From the very first riff of a bass and clash of a cowbell, Los Angeles's Funeral Party sound special. And that’s even before frontman Chad Elliott’s snarling punk vocals descend on party classic 'New York City Moves to the Sound of LA'. This band has bags of attitude. With elements of The Rapture and The Strokes (Funeral Party are fresh off a Julian Casablancas support slot and can't escape the comparison) the indie five-piece are what the dubstep-heavy music scene is crying out for. Adrenalin-inducing, thrilling, loud, catchy rock and roll.
And they’re not short on anthems, either. Finale’s “We are the voices under the track, drawing you forward, pushing you back" chorus is as addictive as nicotine. The potential singles continue with 'Where Did It Go Wrong' and its Fab Moretti drumbeat and the disco dancing 'Car Wars' - think Liam Gallagher howling an LCD Soundsystem classic, but good. Singalong 'Just Because' had its release back in August, and its carnal screams and Hot Hot Heat-esque endearing racket make it a standout track on a cracking debut.
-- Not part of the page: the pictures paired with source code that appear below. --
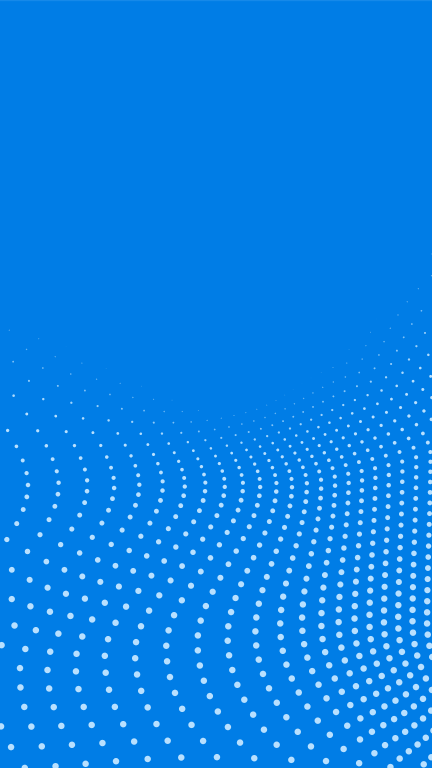
Write a Shadertoy shader that draws this background.

```glsl
// A flat blue field with a waving sheet of pale dots across its lower half.
// Dots sit on curved columns; each column finds its nearest row by formula,
// and the dots shrink and fade towards a valley-shaped upper rim.

const vec2 GRID = vec2(432.0, 768.0);   // design units across the canvas, y down
const vec3 BLUE = vec3(0.0, 0.49, 0.90);
const vec3 PALE = vec3(0.72, 0.88, 1.0);
const int FIRST_COLUMN = -2;
const int LAST_COLUMN = 36;

// Horizontal place of a column at height y: an S-shaped sway.
float columnX(float i, float y) {
    float bulgeX = 28.0 + i * (31.7 - 1.047 * i + 0.0199 * i * i);
    float right = max(i - 11.0, 0.0);
    float bulgeY = 485.0 - 0.25 * right * right;
    float hollowY = max(695.0 - 5.3 * i, 622.0);

    float sway = 3.0 + 125.0 / (1.0 + exp((i - 9.8) / 2.2));
    float above = max(bulgeY - y, 0.0);
    float below = max(y - hollowY, 0.0);
    float lean = (0.0115 + 0.00045 * i) * above * above / (1.0 + above / 80.0);
    return bulgeX - sway * smoothstep(bulgeY, hollowY, y) - lean
         + 0.0042 * below * below;
}

// Row coordinate (x) and rows per unit of height (y) along a column.
vec2 rowAt(float i, float y) {
    const float foldWidth = 47.0;
    float fold = (y - (485.0 - 2.2 * i - 0.06 * i * i)) / foldWidth;
    float base = 0.04 + 0.0022 * i;
    float squeeze = 0.045 + 0.035 * smoothstep(0.0, 10.0, i)
                  - 0.05 * smoothstep(12.0, 22.0, i);
    float row = foldWidth * (base * fold + squeeze * atan(fold));
    return vec2(row, base + squeeze / (1.0 + fold * fold));
}

// Height of the upper rim where the dots vanish.
float rimY(float x) {
    float d = x - 215.0;
    float rise = d < 0.0 ? 0.01364 * d * d / (1.0 - d / 38.6)
                         : 0.0034 * d * d;
    return 413.0 - rise;
}

// Coverage of the dot of column i that lies nearest to p.
float dotCover(vec2 p, float i, float pixel) {
    vec2 row = rowAt(i, p.y);
    float y = p.y + (floor(row.x + 0.5) - row.x) / row.y;
    vec2 center = vec2(columnX(i, y), y);

    float rim = rimY(center.x);
    float depth = (y - rim) / (500.0 - rim);
    float grown = clamp(depth, 0.0, 1.0);
    float radius = 0.45 + 1.95 * grown + 0.8 * smoothstep(500.0, 620.0, y);
    float strength = mix(0.45, 1.0, smoothstep(0.0, 0.5, depth))
                   * smoothstep(-0.04, 0.02, depth);
    float edge = clamp((radius - distance(p, center)) / pixel + 0.5, 0.0, 1.0);
    return strength * edge;
}

void mainImage(out vec4 fragColor, in vec2 fragCoord) {
    vec2 uv = fragCoord / iResolution.xy;
    vec2 p = vec2(uv.x, 1.0 - uv.y) * GRID;
    float pixel = GRID.y / iResolution.y;

    // Nearest dot of every column
    float cover = 0.0;
    if (p.y > 240.0) {
        for (int i = FIRST_COLUMN; i <= LAST_COLUMN; i++) {
            cover = max(cover, dotCover(p, float(i), pixel));
        }
    }

    // Faint light line along the top edge
    float topLine = 0.12 * (1.0 - smoothstep(0.6, 1.8, p.y));
    fragColor = vec4(mix(BLUE, PALE, max(cover, topLine)), 1.0);
}
```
Looking like they’re from the Big Apple – you know, ridiculously cool in a leather jacket, swagger, skinny jeans – the five twenty-somethings are actually from sleepy Whittier in east Los Angeles and grew up playing raves in parking lots to get their kicks. Made up of Chad, guitarist James Torres, Kimo Kauhola on bass and keyboardist and drummer Tim Madrid, Funeral Party are nowhere near as depressing as their name suggests. Beginning one of the slowest tracks on Golden Age of Knowhere, 'Postcards of Persuasion', with an Interpol bass, they soon return to their anthemic Idlewild style choruses; and even when teetering dangerously close to the edge of a pop ballad on 'Relics To Ruin', that exciting post punk edge that they should copyright, still delivers the goods.
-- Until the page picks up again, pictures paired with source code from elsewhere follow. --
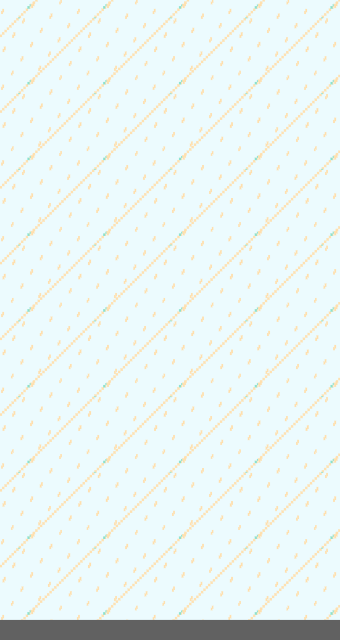
Reproduce this pattern procedurally as a WebGL 2 fragment shader.

```glsl
#version 300 es
precision highp float;

#define TILES_ACROSS 4.488
#define TILE_OFFSET vec2(1.496, 2.816)
#define BAR_HEIGHT 0.0315
#define LINE_PHASE 0.172
#define LINE_STEPS 32.0
#define LINE_HALF 0.0165
#define DROP_COUNT 15
#define DROP_START vec2(0.814, 0.462)
#define DROP_STEP vec2(-0.1275, 0.1875)

uniform vec2 u_resolution;
out vec4 fragColor;

const vec3 SKY = vec3(0.925, 0.984, 0.996);
const vec3 PEACH = vec3(1.0, 0.875, 0.68);
const vec3 TEAL = vec3(0.46, 0.88, 0.82);
const vec3 BAR_GREY = vec3(0.38);

float hash(float n) {
    return fract(sin(n * 127.1) * 4375.85);
}

// Offset to the nearest repeat of a point
vec2 wrap(vec2 v) {
    return v - floor(v + 0.5);
}

float box(vec2 p, vec2 halfSize) {
    vec2 d = abs(p) - halfSize;
    return length(max(d, 0.0)) + min(max(d.x, d.y), 0.0);
}

float cover(float d, float aa) {
    return 1.0 - smoothstep(-0.5 * aa, 0.5 * aa, d);
}

// Two staggered bars, the upper one to the right
float drop(vec2 p, float size) {
    float upper = box(p - vec2(0.007, -0.013) * size, vec2(0.011, 0.022) * size);
    float lower = box(p - vec2(-0.008, 0.012) * size, vec2(0.011, 0.019) * size);
    return min(upper, lower);
}

// Diagonal staircase, one step per cell
float stairs(vec2 p) {
    float cell = floor(p.x * LINE_STEPS);
    float d = 1.0;
    for (int i = -1; i <= 1; i++) {
        float cx = (cell + float(i) + 0.5) / LINE_STEPS;
        float dy = p.y - (LINE_PHASE - cx);
        dy -= floor(dy + 0.5);
        d = min(d, box(vec2(p.x - cx, dy), vec2(0.5 / LINE_STEPS, LINE_HALF)));
    }
    return d;
}

void main() {
    vec2 pos = vec2(gl_FragCoord.x, u_resolution.y - gl_FragCoord.y);
    vec2 tile = pos / u_resolution.x * TILES_ACROSS - TILE_OFFSET;
    float aa = 1.3 * TILES_ACROSS / u_resolution.x;

    // Diagonals
    vec3 color = mix(SKY, PEACH, 0.95 * cover(stairs(tile), aa));

    // Drops along a slanted chain that wraps around the tile
    float drops = 1.0;
    for (int i = 0; i < DROP_COUNT; i++) {
        float n = float(i);
        vec2 center = DROP_START + n * DROP_STEP;
        drops = min(drops, drop(wrap(tile - center), 0.9 + 0.2 * hash(n + 1.0)));
    }
    color = mix(color, PEACH, cover(drops, aa));

    // Accent on the diagonal: a larger drop with teal specks
    float accent = drop(wrap(tile - vec2(0.938, 0.255)), 1.15);
    color = mix(color, PEACH, cover(accent, aa));
    float speck = box(wrap(tile - vec2(0.880, 0.282)), vec2(0.014, 0.016));
    speck = min(speck, box(wrap(tile - vec2(0.902, 0.255)), vec2(0.007, 0.012)));
    color = mix(color, TEAL, 0.85 * cover(speck, aa));
    float faintSpeck = box(wrap(tile - vec2(0.755, 0.420)), vec2(0.013, 0.008));
    color = mix(color, TEAL, 0.6 * cover(faintSpeck, aa));

    // Bottom bar
    float barEdge = gl_FragCoord.y / u_resolution.y - BAR_HEIGHT;
    color = mix(color, BAR_GREY, cover(barEdge, 1.0 / u_resolution.y));

    fragColor = vec4(color, 1.0);
}
```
Much has been made of The Strokes return - they are the saviors of indie, after all - but this band could be just the raw talent needed to drag the music scene back to its rocking best. Last track on a practically flawless debut, 'Golden Age of Knowhere'’s military pulse is as epic as an 'And You Will Know Us By The Trail of Dead' slowburning offering - birds sound intro and all. Is January too early for an album of the year contender? Who cares. This is it.